[YOUR INSTRUCTIONS]:
Please filter the listing below and copy out the lines that hold "LEFT".

********************

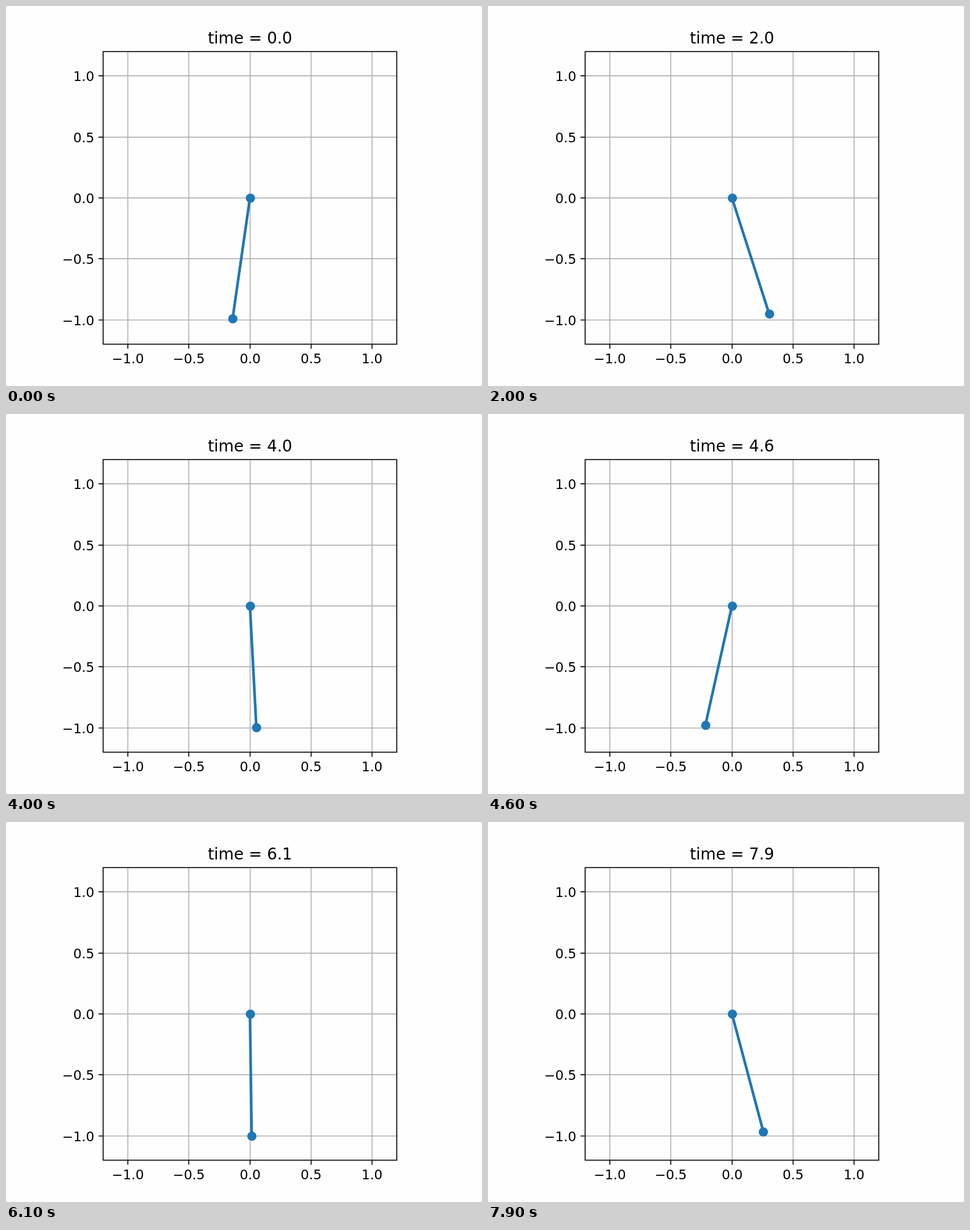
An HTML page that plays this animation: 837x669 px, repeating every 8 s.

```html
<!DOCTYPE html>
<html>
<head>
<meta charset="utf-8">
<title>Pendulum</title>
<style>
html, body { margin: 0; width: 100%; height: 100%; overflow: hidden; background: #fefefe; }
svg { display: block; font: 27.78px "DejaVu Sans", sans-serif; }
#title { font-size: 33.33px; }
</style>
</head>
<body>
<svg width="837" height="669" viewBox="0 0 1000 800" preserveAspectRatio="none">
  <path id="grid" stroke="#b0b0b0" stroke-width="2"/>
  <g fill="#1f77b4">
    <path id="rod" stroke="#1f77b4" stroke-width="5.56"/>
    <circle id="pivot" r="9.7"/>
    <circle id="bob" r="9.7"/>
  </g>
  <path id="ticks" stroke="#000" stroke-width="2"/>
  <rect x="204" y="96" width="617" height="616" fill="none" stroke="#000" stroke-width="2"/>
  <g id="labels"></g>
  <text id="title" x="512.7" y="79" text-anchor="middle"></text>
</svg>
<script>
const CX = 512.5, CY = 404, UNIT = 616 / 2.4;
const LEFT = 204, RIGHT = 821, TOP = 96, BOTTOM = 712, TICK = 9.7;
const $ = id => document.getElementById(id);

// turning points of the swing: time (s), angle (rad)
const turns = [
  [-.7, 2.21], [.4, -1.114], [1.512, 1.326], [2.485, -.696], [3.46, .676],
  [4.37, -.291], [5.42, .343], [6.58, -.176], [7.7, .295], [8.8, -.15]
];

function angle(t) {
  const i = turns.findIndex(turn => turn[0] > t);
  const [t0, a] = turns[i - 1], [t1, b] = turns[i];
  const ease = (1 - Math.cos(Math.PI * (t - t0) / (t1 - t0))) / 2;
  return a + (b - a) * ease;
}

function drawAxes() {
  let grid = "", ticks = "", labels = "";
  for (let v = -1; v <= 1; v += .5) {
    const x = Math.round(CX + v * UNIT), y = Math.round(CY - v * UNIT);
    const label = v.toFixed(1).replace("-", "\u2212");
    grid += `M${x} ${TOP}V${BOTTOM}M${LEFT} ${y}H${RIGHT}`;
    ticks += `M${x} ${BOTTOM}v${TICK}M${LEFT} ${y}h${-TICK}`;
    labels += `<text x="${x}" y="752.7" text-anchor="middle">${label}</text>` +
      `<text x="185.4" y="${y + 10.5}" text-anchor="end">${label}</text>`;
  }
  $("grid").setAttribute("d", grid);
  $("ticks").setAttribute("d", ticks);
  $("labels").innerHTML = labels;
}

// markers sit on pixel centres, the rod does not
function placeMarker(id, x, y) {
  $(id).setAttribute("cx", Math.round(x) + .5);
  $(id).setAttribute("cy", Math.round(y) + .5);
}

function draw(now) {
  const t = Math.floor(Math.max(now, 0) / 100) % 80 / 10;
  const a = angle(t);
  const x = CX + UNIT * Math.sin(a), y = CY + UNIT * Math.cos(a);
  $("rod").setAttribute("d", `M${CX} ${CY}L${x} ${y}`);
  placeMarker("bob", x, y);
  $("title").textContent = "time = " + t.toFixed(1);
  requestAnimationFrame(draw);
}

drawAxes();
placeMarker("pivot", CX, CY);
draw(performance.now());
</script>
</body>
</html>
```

********************

[YOUR SOLUTION]:
const LEFT = 204, RIGHT = 821, TOP = 96, BOTTOM = 712, TICK = 9.7;
    grid += `M${x} ${TOP}V${BOTTOM}M${LEFT} ${y}H${RIGHT}`;
    ticks += `M${x} ${BOTTOM}v${TICK}M${LEFT} ${y}h${-TICK}`;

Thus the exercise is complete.